“..we are of the opinion that the claims that are made by the depositors shall be considered by the Committee of Creditors and the Administrator without being influenced by the orders passed by the High Court on 10.10.2019 as modified by order dated 13.11.2019, as well as the order passed by the Debts Recovery Tribunal-I, Mumbai on 08.11.2019, passed by the High Court on 10.10.2019 as modified by order dated 13.11.2019, as well as the order passed by the Debts Recovery Tribunal-I, Mumbai on 08.11.2019.”
Supreme Court

The Court, however, refused to examine the merit of the Appellants' contentions that the CoC decision permitting the Administrator to carry on the lending operations of DHFL, without paying the Depositors, was arbitrary and illegal.

Noting that the depositors were being represented by their Authorized Representative before the Committee of Creditors, the Court said,

“We leave it open to the Appellants to raise all points and contentions before the Committee of Creditors, the Administrator and if necessary, the NCLT.”
Supreme Court

In view of the above, the appeal was disposed of.

The Appellants were represented Senior Advocate Jayant Bhushan along with AOR Ashish Virmani, Advocates Gollamuni Sri Harsha Datta, Akshay Abrol, Saksham Grover and Himanshu Dhuper.

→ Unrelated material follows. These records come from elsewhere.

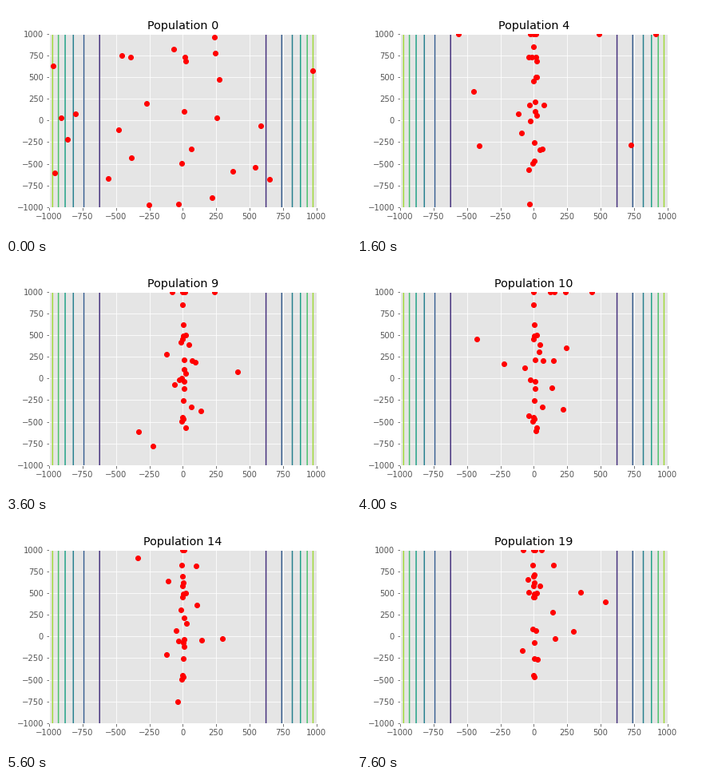
A matplotlib script that plays this animation: 432x288 px, repeating every 8000 ms.

```python
import matplotlib.pyplot as plt
import numpy as np
from matplotlib.animation import FuncAnimation

GENERATIONS = 20
INTERVAL = 400
LIMIT = 1000
DRIFTERS = 27
REPLACED = 13

# Long-lived individuals: x, y, first and last generation.
ELITE = [(66, -331, 0, 13), (-33, -963, 0, 5), (729, -283, 3, 8),
         (6, -255, 4, 19), (24, 497, 4, 19), (6, 619, 5, 19),
         (234, 1000, 6, 10)]


def offspring(generation, count, rng):
    """New individuals: a narrow core around x = 0 and shrinking outliers."""
    core = rng.random(count) < 0.25
    x = rng.normal(0, np.where(core, 35, 520 - 17 * generation))
    y = rng.normal(150 + 10 * generation, 600 - 10 * generation, count)
    y[rng.random(count) < 0.12] = LIMIT
    return np.column_stack([x, y]).clip(-LIMIT, LIMIT)


def evolve(seed):
    """Every generation replaces its weakest, mostly those far from x = 0."""
    rng = np.random.default_rng(seed)
    drifters = rng.uniform(-0.98 * LIMIT, 0.98 * LIMIT, (DRIFTERS, 2))
    history = []
    for generation in range(GENERATIONS):
        if generation:
            weakness = np.abs(drifters[:, 0]) * rng.random(DRIFTERS)
            weakest = np.argsort(weakness)[-REPLACED:]
            drifters[weakest] = offspring(generation, REPLACED, rng)
        elite = [(x, y) for x, y, first, last in ELITE
                 if first <= generation <= last]
        history.append(np.vstack([drifters, elite]))
    return history


plt.style.use("ggplot")
plt.rcParams["font.family"] = "DejaVu Sans"
fig = plt.figure(figsize=(6, 4), dpi=72, facecolor="white")
ax = fig.add_axes([0.125, 0.125, 0.775, 0.755])
ax.set(xlim=(-LIMIT, LIMIT), ylim=(-LIMIT, LIMIT))
ax.set_xticks(range(-LIMIT, LIMIT + 1, 250))
ax.set_yticks(range(-LIMIT, LIMIT + 1, 250))

# Level lines of x**4, evenly spaced in height.
for level in range(1, 7):
    x = LIMIT * (0.15 * level) ** 0.25
    for side in (-x, x):
        ax.axvline(side, color=plt.cm.viridis(level / 7), lw=1.5, snap=False)

populations = evolve(seed=7)
dots, = ax.plot([], [], "o", color="red", ms=6, zorder=3)
title = ax.set_title("Population 0", color="black")


def update(generation):
    dots.set_data(*populations[generation].T)
    title.set_text(f"Population {generation}")
    return dots, title


anim = FuncAnimation(fig, update, frames=GENERATIONS, interval=INTERVAL,
                     repeat=True, repeat_delay=0)
plt.show()
```
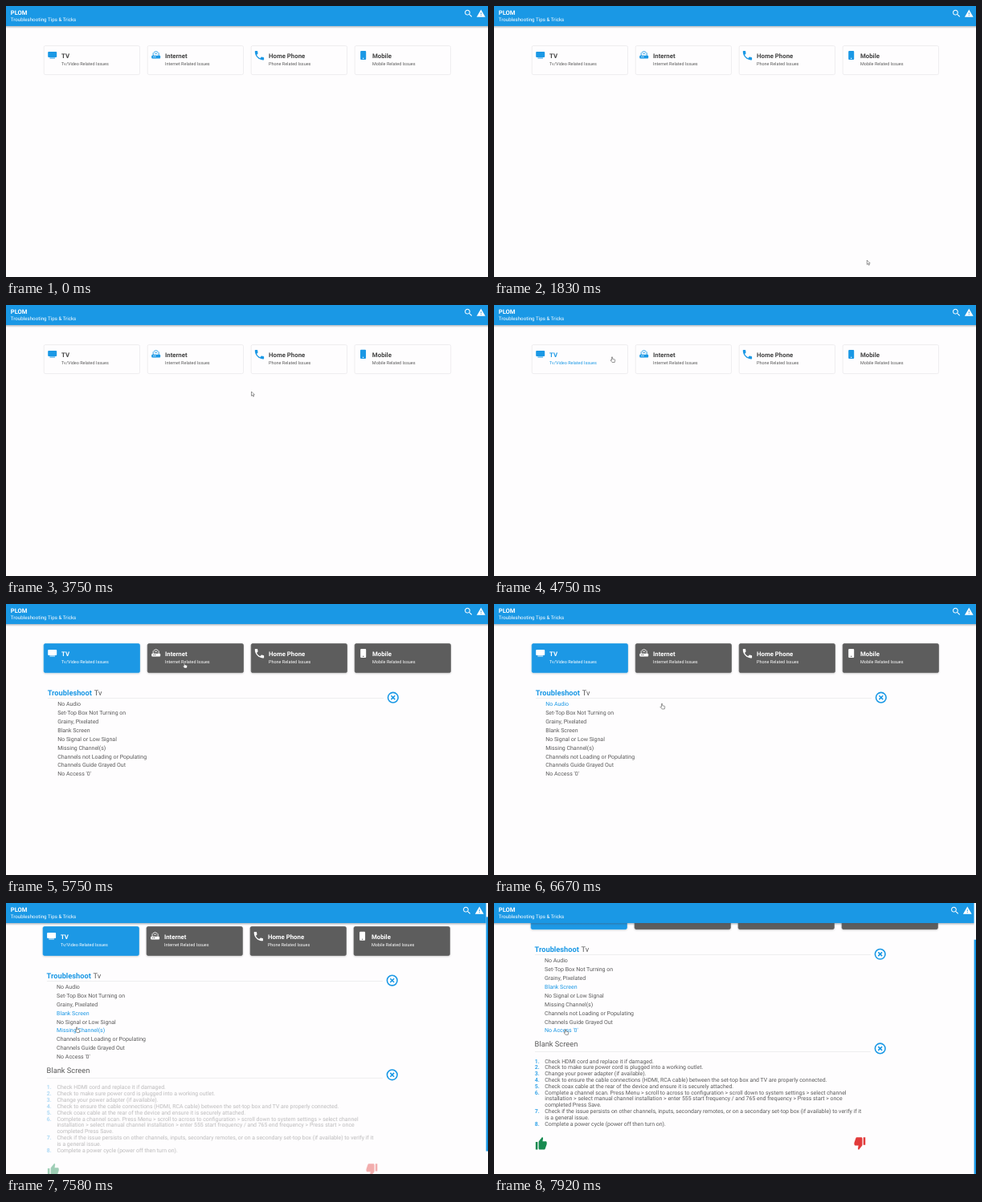
Write an HTML page that moves like this. It is 600 px wide and 338 px high and loops after 8 s.

```html
<!DOCTYPE html>
<html lang="en">
<head>
<meta charset="utf-8">
<title>Troubleshooting Tips</title>
<style>
  html, body { margin: 0; width: 100%; height: 100%; overflow: hidden; background: #fefdfe; }
  svg { display: block; width: 600px; height: 338px; }
  text { font-family: Roboto, Arial, sans-serif; text-rendering: geometricPrecision; }
</style>
</head>
<body>
<svg id="stage" viewBox="0 0 600 338">
  <defs>
    <linearGradient id="shade" x2="0" y2="1">
      <stop stop-color="#456" stop-opacity=".4"/>
      <stop offset="1" stop-color="#456" stop-opacity="0"/>
    </linearGradient>
    <filter id="lift" x="-10%" y="-20%" width="120%" height="150%">
      <feDropShadow dx="0" dy=".7" stdDeviation=".8" flood-opacity=".22"/>
    </filter>
  </defs>
</svg>
<script>
const LOOP = 8000, STEP = 1000 / 12;
const BLUE = [26, 152, 229], WHITE = [255, 255, 255], DARK = [93, 93, 93];
const INK = [68, 68, 68], SOFT = [90, 90, 90], PAPER = [254, 253, 254], EDGE = [232, 231, 234];
const OPEN = 4830, PICK = 7330, MAX_SCROLL = 53;
const CARD_W = 119.3, CARD_H = 36, CARD_Y = 49.6;

const rgb = c => `rgb(${c.map(Math.round)})`;
const mix = (a, b, p) => rgb(a.map((v, i) => v + (b[i] - v) * p));
const ramp = (t, from, to) => Math.min(1, Math.max(0, (t - from) / (to - from)));
const swing = p => 0.5 - Math.cos(Math.PI * p) / 2;

const stage = document.getElementById('stage');
function add(parent, tag, attrs = {}) {
  const el = document.createElementNS('http://www.w3.org/2000/svg', tag);
  parent.append(el);
  return set(el, attrs);
}
function set(el, attrs) {
  for (const k in attrs) el.setAttribute(k, attrs[k]);
  return el;
}
// y is the middle of the capitals
function label(parent, str, x, y, size, color, weight = 400) {
  const el = add(parent, 'text', {
    x, y: y + size * 0.355, 'font-size': size, 'font-weight': weight, fill: rgb(color)
  });
  el.textContent = str;
  return el;
}

const page = add(stage, 'g');

// Category cards
const icons = [
  g => {
    add(g, 'rect', { x: 5, y: 7.5, width: 11, height: 7, rx: 1 });
    add(g, 'rect', { x: 7, y: 14.9, width: 7, height: 1, rx: .4 });
  },
  g => {
    add(g, 'path', {
      'fill-rule': 'evenodd',
      d: 'M6 12.2h9q1 0 1 1v1.7q0 1-1 1h-9q-1 0-1-1v-1.7q0-1 1-1zM7 13.5v1h1.2v-1zM9 13.5v1h1.2v-1z'
    });
    add(g, 'path', {
      d: 'M7 12.4V8.8M14 12.4V8.8M8.8 10.3Q10.5 8.8 12.2 10.3M7.6 8.4Q10.5 5.6 13.4 8.4',
      fill: 'none', stroke: 'currentColor', 'stroke-width': .9
    });
  },
  g => add(g, 'path', {
    transform: 'translate(2.7 4.6) scale(.63)',
    d: 'M6.62 10.79c1.44 2.83 3.76 5.14 6.59 6.59l2.2-2.2c.27-.27.67-.36 1.02-.24 1.12.37 2.33.57 3.57.57.55 0 1 .45 1 1V20c0 .55-.45 1-1 1-9.39 0-17-7.61-17-17 0-.55.45-1 1-1h3.5c.55 0 1 .45 1 1 0 1.25.2 2.45.57 3.57.11.35.03.74-.25 1.02l-2.2 2.2z'
  }),
  g => add(g, 'path', {
    'fill-rule': 'evenodd',
    d: 'M8 6.3h5q1 0 1 1v9q0 1-1 1h-5q-1 0-1-1v-9q0-1 1-1zM9.9 15.2v1.1h1.2v-1.1z'
  })
];
const cards = [
  ['TV', 'Tv/Video Related Issues'],
  ['Internet', 'Internet Related Issues'],
  ['Home Phone', 'Phone Related Issues'],
  ['Mobile', 'Mobile Related Issues']
].map(([name, note], i) => {
  const x = 47.2 + i * 129;
  const g = add(page, 'g');
  const box = add(g, 'rect', { width: CARD_W, height: CARD_H, rx: 1.8, 'stroke-width': .7 });
  const icon = add(g, 'g', { fill: 'currentColor' });
  icons[i](icon);
  return {
    x, g, box, icon,
    name: label(g, name, 21.8, 12.6, 7.8, INK, 700),
    note: label(g, note, 21.8, 22.8, 5.47, SOFT)
  };
});

// Section heading rule and close button
function heading(parent, y, lineY) {
  add(parent, 'rect', { x: 52, y: lineY, width: 418, height: .6, fill: '#e4e4e6' });
  const g = add(parent, 'g', { fill: '#fff', stroke: rgb(BLUE), 'stroke-width': 1.6 });
  add(g, 'circle', { cx: 481.8, cy: y, r: 6.3 });
  add(g, 'path', { d: `M479.4 ${y - 2.4}l4.8 4.8m0-4.8l-4.8 4.8` });
}

const issueHead = add(page, 'g');
heading(issueHead, 116.7, 117.3);
label(issueHead, 'Troubleshoot', 51.7, 111, 9.25, BLUE, 700);
label(issueHead, 'Tv', 109.7, 111, 9.25, SOFT);

const ROW_Y = 124.4, ROW_H = 10.94;
const issueList = add(page, 'g');
const issues = [
  'No Audio', 'Set-Top Box Not Turning on', 'Grainy, Pixelated', 'Blank Screen',
  'No Signal or Low Signal', 'Missing Channel(s)', 'Channels not Loading or Populating',
  'Channels Guide Grayed Out', "No Access '0'"
].map((s, i) => label(issueList, s, 64.2, ROW_Y + i * ROW_H, 7, SOFT));
const CHOSEN = 3;

const fixHead = add(page, 'g');
heading(fixHead, 234.4, 238);
label(fixHead, 'Blank Screen', 51.7, 228.6, 9.3, SOFT);

const fixBody = add(page, 'g');
let line = 0;
[
  'Check HDMI cord and replace it if damaged.',
  'Check to make sure power cord is plugged into a working outlet.',
  'Change your power adapter (if available).',
  'Check to ensure the cable connections (HDMI, RCA cable) between the set-top box and TV are properly connected.',
  'Check coax cable at the rear of the device and ensure it is securely attached.',
  'Complete a channel scan. Press Menu > scroll to across to configuration > scroll down to system settings > select channel|installation > select manual channel installation > enter 555 start frequency / and 765 end frequency > Press start > once|completed Press Save.',
  'Check if the issue persists on other channels, inputs, secondary remotes, or on a secondary set-top box (if available) to verify if it|is a general issue.',
  'Complete a power cycle (power off then turn on).'
].forEach((s, i) => {
  const y = () => 250 + line * 7.81;
  label(fixBody, `${i + 1}.`, 51.8, y(), 6.95, BLUE, 500);
  for (const part of s.split('|')) {
    label(fixBody, part, 64.4, y(), 6.95, SOFT);
    line++;
  }
});
const THUMB = 'M1 21h4V9H1v12zm22-11c0-1.1-.9-2-2-2h-6.31l.95-4.57.03-.32c0-.41-.17-.79-.44-1.06L14.17 1 7.59 7.59C7.22 7.95 7 8.45 7 9v10c0 1.1.9 2 2 2h9c.83 0 1.54-.5 1.84-1.22l3.02-7.05c.09-.23.14-.47.14-.73v-2z';
add(fixBody, 'path', { d: THUMB, fill: '#178a50', transform: 'translate(52.3 344) scale(.63 .78)' });
add(fixBody, 'path', { d: THUMB, fill: '#e23b3b', transform: 'translate(464 361.6) scale(-.63 -.78)' });

// Header bar
const bar = add(stage, 'rect', { height: 25, fill: rgb(BLUE) });
const barShade = add(stage, 'rect', { y: 25, height: 3, fill: 'url(#shade)' });
label(stage, 'PLOM', 5.8, 8.2, 7.6, WHITE, 700);
label(stage, 'Troubleshooting Tips & Tricks', 5.8, 17, 6.2, WHITE);
const tools = add(stage, 'g', { fill: '#fff' });
add(tools, 'path', {
  transform: 'translate(569.5 3.2) scale(.52)',
  d: 'M15.5 14h-.79l-.28-.27C15.41 12.59 16 11.11 16 9.5 16 5.91 13.09 3 9.5 3S3 5.91 3 9.5 5.91 16 9.5 16c1.61 0 3.09-.59 4.23-1.57l.27.28v.79l5 4.99L20.49 19l-4.99-5zm-6 0C7.01 14 5 11.99 5 9.5S7.01 5 9.5 5 14 7.01 14 9.5 11.99 14 9.5 14z'
});
add(tools, 'path', {
  transform: 'translate(585.4 3.4) scale(.49)',
  d: 'M1 21h22L12 2 1 21zm12-3h-2v-2h2v2zm0-4h-2v-4h2v4z'
});
const thumb = add(stage, 'rect', { x: 597.6, width: 2.4, fill: rgb(BLUE) });

// Pointer
const pen = { fill: '#fff', stroke: '#444', 'stroke-width': .55, 'stroke-linejoin': 'round' };
const arrow = add(stage, 'path', { ...pen, d: 'M0 0V5.4L1.3 4.3 2.2 6.3 3.1 5.9 2.2 3.9H3.9Z' });
const hand = add(stage, 'path', {
  ...pen,
  d: 'M-.6 .5Q0-.4 .6 .5V2.8L3.2 3.4Q3.8 3.6 3.7 4.4L3.2 7H.1L-2 4.5Q-1.9 3.6-.6 4.5Z'
});
const route = [
  [160, 588, 331], [500, 465, 314], [667, 464.3, 314.5], [750, 464.3, 317], [2850, 464.3, 317],
  [3700, 305.5, 108], [3750, 305.5, 108], [3850, 299, 118], [4080, 240, 72], [4170, 222, 68],
  [4250, 222, 68], [4500, 150, 66], [4580, 147, 64.5], [5350, 147, 64.5], [5600, 222, 73],
  [5800, 222, 73], [6100, 350, 72], [6350, 352, 87], [6950, 89, 155], [7170, 87.8, 153.6],
  [7420, 87.8, 153.6], [7900, 89, 157.3], [LOOP, 89, 157.3]
];
function pointerAt(t) {
  const i = Math.max(1, route.findIndex(k => k[0] >= t));
  const [t0, x0, y0] = route[i - 1], [t1, x1, y1] = route[i];
  const p = swing(ramp(t, t0, t1));
  return [x0 + (x1 - x0) * p, y0 + (y1 - y0) * p];
}

function render(t) {
  const opened = ramp(t, OPEN, OPEN + 250);
  const picked = t >= PICK;
  const scroll = MAX_SCROLL * swing(ramp(t, PICK, PICK + 600));
  const shift = picked ? -1.1 : 0;
  const [px, py] = pointerAt(t);
  const mx = px - shift, my = py + scroll;
  let link = false;

  set(page, { transform: `translate(${shift} ${-scroll})` });

  cards.forEach((c, i) => {
    const p = ramp(t, 2080 + i * 190, 3280 + i * 190);
    const pulse = Math.sin(Math.PI * p) ** 2;
    const over = t > 160 && mx > c.x && mx < c.x + CARD_W && my > CARD_Y && my < CARD_Y + CARD_H;
    link = link || over;
    const back = i ? DARK : BLUE;
    const cx = CARD_W / 2, cy = CARD_H / 2;
    set(c.g, {
      transform: `translate(${c.x + cx} ${CARD_Y + cy}) scale(${1 + .05 * pulse}) translate(${-cx} ${-cy})`
    });
    set(c.box, { fill: mix(PAPER, back, opened), stroke: mix(EDGE, back, opened) });
    c.box.style.filter = pulse > .9 || opened > .5 ? 'url(#lift)' : 'none';
    c.icon.style.color = mix(BLUE, WHITE, opened);
    set(c.name, { fill: mix(over ? BLUE : INK, WHITE, opened) });
    set(c.note, { fill: mix(over ? BLUE : SOFT, WHITE, opened) });
  });

  set(issueHead, { opacity: ramp(t, 4900, 5150) });
  set(issueList, { opacity: ramp(t, 5000, 5400) });
  issues.forEach((el, i) => {
    const over = t > 5400 && mx > 52 && mx < 470 && Math.abs(my - ROW_Y - i * ROW_H) < ROW_H / 2;
    link = link || over;
    set(el, { fill: rgb(over || (picked && i === CHOSEN) ? BLUE : SOFT) });
  });
  set(fixHead, { opacity: picked ? 1 : 0 });
  set(fixBody, { opacity: ramp(t, 7430, 7800) });

  const width = picked ? 597.6 : 600;
  set(bar, { width });
  set(barShade, { width });
  set(tools, { transform: `translate(${picked ? -2 : 0} 0)` });
  const ratio = 338 / (338 + MAX_SCROLL);
  set(thumb, { y: scroll * ratio, height: picked ? 338 * ratio : 0 });

  const place = `translate(${px} ${py})`;
  set(arrow, { transform: place, opacity: t > 160 && !link ? 1 : 0 });
  set(hand, { transform: place, opacity: t > 160 && link ? 1 : 0 });
}

const start = performance.now();
function tick() {
  const t = (performance.now() - start) % LOOP;
  render(Math.floor((t + 5) / STEP) * STEP);
  requestAnimationFrame(tick);
}
tick();
</script>
</body>
</html>
```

RBI has represented by Senior Advocate KV Vishwanathan along with AZB & Partners team Paresh Lal, Vivek Shetty Sayobani Basu, Simran Bhatt, Anshula Bhakru and Durga Manda

The DHFL Administrator was represented by Senior Advocate Ramji Srinivasan along with AZB & Partners team Anindita Roy Chowdhary, Nilang Desai, Suharsh Sinha, Vatsala Rai, and Raghav Chadha

Read the Order:

Vinay Kumar vs DHFL_watermark.pdf
Preview
Bar and Bench - Indian Legal news
www.barandbench.com